→ The problem:
Would you please copy the part of the material below that opens with the line containing "absolute; left: 0;" and closes with the line containing "display: flex;"? Copy it exactly, and only it.
○ ○ ○
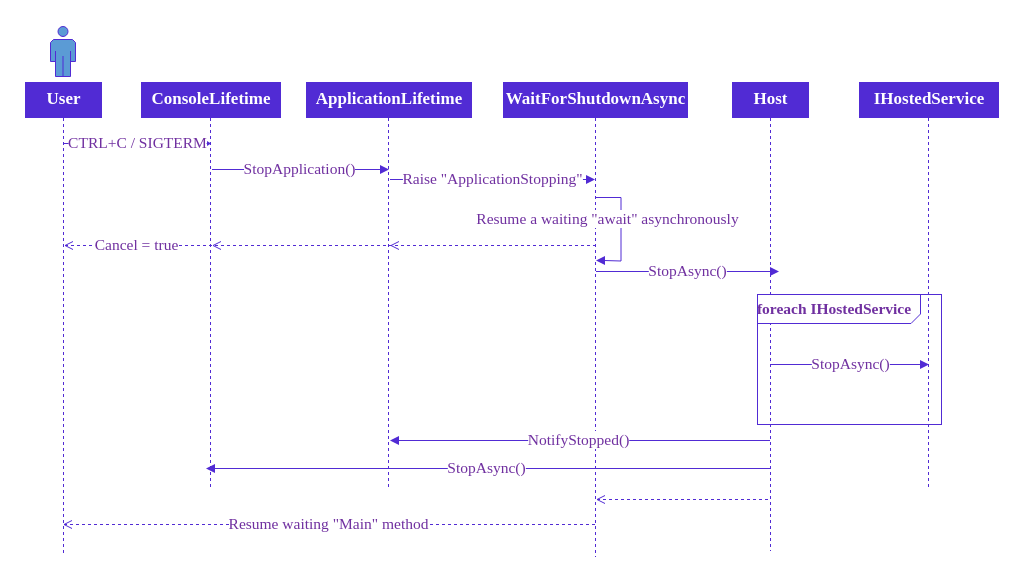
<!DOCTYPE html>
<html lang="en">
<head>
<meta charset="utf-8">
<title>Host shutdown sequence diagram</title>
<style>
:root {
  --line: #512bd4;
  --label: #7030a0;
  --figure: #5b9bd5;
  --paper: #ffffff;
}
* { box-sizing: border-box; }
html, body { margin: 0; overflow: hidden; }
.diagram {
  position: relative;
  width: 1022px;
  height: 579px;
  overflow: hidden;
  background: var(--paper);
  color: var(--label);
  font: 15.5px/18px "Liberation Serif", "Times New Roman", serif;
}
.lines { position: absolute; left: 0; top: 0; display: block; }
.lifeline, .reply, .call { fill: none; stroke: var(--line); stroke-width: 1; }
.lifeline, .reply { stroke-dasharray: 3 3; }
.head { fill: var(--line); }
.open-head { fill: none; stroke: var(--line); }
.frame { fill: none; stroke: var(--line); }
.frame-tab { fill: var(--paper); stroke: var(--line); }
.actor { fill: var(--figure); stroke: var(--line); }
.participant {
  position: absolute;
  top: 82px;
  height: 36px;
  display: flex;
  align-items: center;
  justify-content: center;
  padding-bottom: 2px;
  background: var(--line);
  color: var(--paper);
  font-size: 17px;
  font-weight: bold;
  white-space: nowrap;
}
.user { left: 25px; width: 77px; }
.console { left: 141px; width: 140px; }
.application { left: 306px; width: 166px; }
.wait { left: 503px; width: 185px; }
.host { left: 732px; width: 77px; }
.service { left: 859px; width: 140px; }
.message {
  position: absolute;
  left: var(--x);
  top: var(--y);
  transform: translate(-50%, -50%);
  background: var(--paper);
  white-space: nowrap;
}
.frame-label { background: none; font-weight: bold; }
</style>
</head>
<body>
<main class="diagram">
  <svg class="lines" width="1022" height="579" viewBox="0 0 1022 579" aria-hidden="true">
    <defs>
      <path id="arrow-right" class="head" d="M0 0L-9 -4.5V4.5Z"/>
      <path id="arrow-left" class="head" d="M0 0L9 -4.5V4.5Z"/>
      <path id="reply-left" class="open-head" d="M8 -4L0 0L8 4"/>
    </defs>

    <g class="actor">
      <circle cx="63" cy="31.5" r="5"/>
      <path d="M53.5 39.5H72.5L75.5 42.5V61.5H70.5V76.5H55.5V61.5H50.5V42.5Z"/>
      <path d="M55.5 51V62M70.5 51V62M63 56V76"/>
    </g>

    <g class="lifeline">
      <path d="M63.5 118V553"/>
      <path d="M210.5 118V488"/>
      <path d="M388.5 118V488"/>
      <path d="M595.5 118V557"/>
      <path d="M770.5 118V551"/>
      <path d="M928.5 118V488"/>
    </g>

    <g class="call">
      <path d="M64 143.5H208"/>
      <path d="M212 169.5H381"/>
      <path d="M390 179.5H588"/>
      <path d="M596 197.5H621V261L604 260.5"/>
      <path d="M596 271.5H771"/>
      <path d="M771 364.5H921"/>
      <path d="M398 440.5H770"/>
      <path d="M214 468.5H770"/>
    </g>
    <path class="head" d="M211 143.5L207 141V146Z"/>
    <use href="#arrow-right" x="389" y="169.5"/>
    <use href="#arrow-right" x="595" y="179.5"/>
    <use href="#arrow-left" x="596" y="260.5"/>
    <use href="#arrow-right" x="779" y="271.5"/>
    <use href="#arrow-right" x="929" y="364.5"/>
    <use href="#arrow-left" x="390" y="440.5"/>
    <use href="#arrow-left" x="206" y="468.5"/>

    <g class="reply">
      <path d="M65 245.5H595"/>
      <path d="M597 499.5H770"/>
      <path d="M64 524.5H595"/>
    </g>
    <use href="#reply-left" x="65" y="245.5"/>
    <use href="#reply-left" x="213" y="245.5"/>
    <use href="#reply-left" x="391" y="245.5"/>
    <use href="#reply-left" x="597" y="499.5"/>
    <use href="#reply-left" x="64" y="524.5"/>

    <path class="frame-tab" d="M757.5 294.5H920.5V314L911 323.5H757.5Z"/>
    <rect class="frame" x="757.5" y="294.5" width="184" height="130"/>
  </svg>

  <div class="participant user">User</div>
  <div class="participant console">ConsoleLifetime</div>
  <div class="participant application">ApplicationLifetime</div>
  <div class="participant wait">WaitForShutdownAsync</div>
  <div class="participant host">Host</div>
  <div class="participant service">IHostedService</div>

  <div class="message" style="--x:137.5px;--y:143px">CTRL+C / SIGTERM</div>
  <div class="message" style="--x:299.5px;--y:169px">StopApplication()</div>
  <div class="message" style="--x:492.5px;--y:179px">Raise "ApplicationStopping"</div>
  <div class="message" style="--x:607.5px;--y:219px">Resume a waiting "await" asynchronously</div>
  <div class="message" style="--x:136.5px;--y:245px">Cancel = true</div>
  <div class="message" style="--x:687.5px;--y:271px">StopAsync()</div>
  <div class="message frame-label" style="--x:834px;--y:309px">foreach IHostedService</div>
  <div class="message" style="--x:850.5px;--y:364px">StopAsync()</div>
  <div class="message" style="--x:578.5px;--y:440px">NotifyStopped()</div>
  <div class="message" style="--x:486.5px;--y:468px">StopAsync()</div>
  <div class="message" style="--x:328.5px;--y:524px">Resume waiting "Main" method</div>
</main>
</body>
</html>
○ ○ ○
→ Output of the task:
.lines { position: absolute; left: 0; top: 0; display: block; }
.lifeline, .reply, .call { fill: none; stroke: var(--line); stroke-width: 1; }
.lifeline, .reply { stroke-dasharray: 3 3; }
.head { fill: var(--line); }
.open-head { fill: none; stroke: var(--line); }
.frame { fill: none; stroke: var(--line); }
.frame-tab { fill: var(--paper); stroke: var(--line); }
.actor { fill: var(--figure); stroke: var(--line); }
.participant {
  position: absolute;
  top: 82px;
  height: 36px;
  display: flex;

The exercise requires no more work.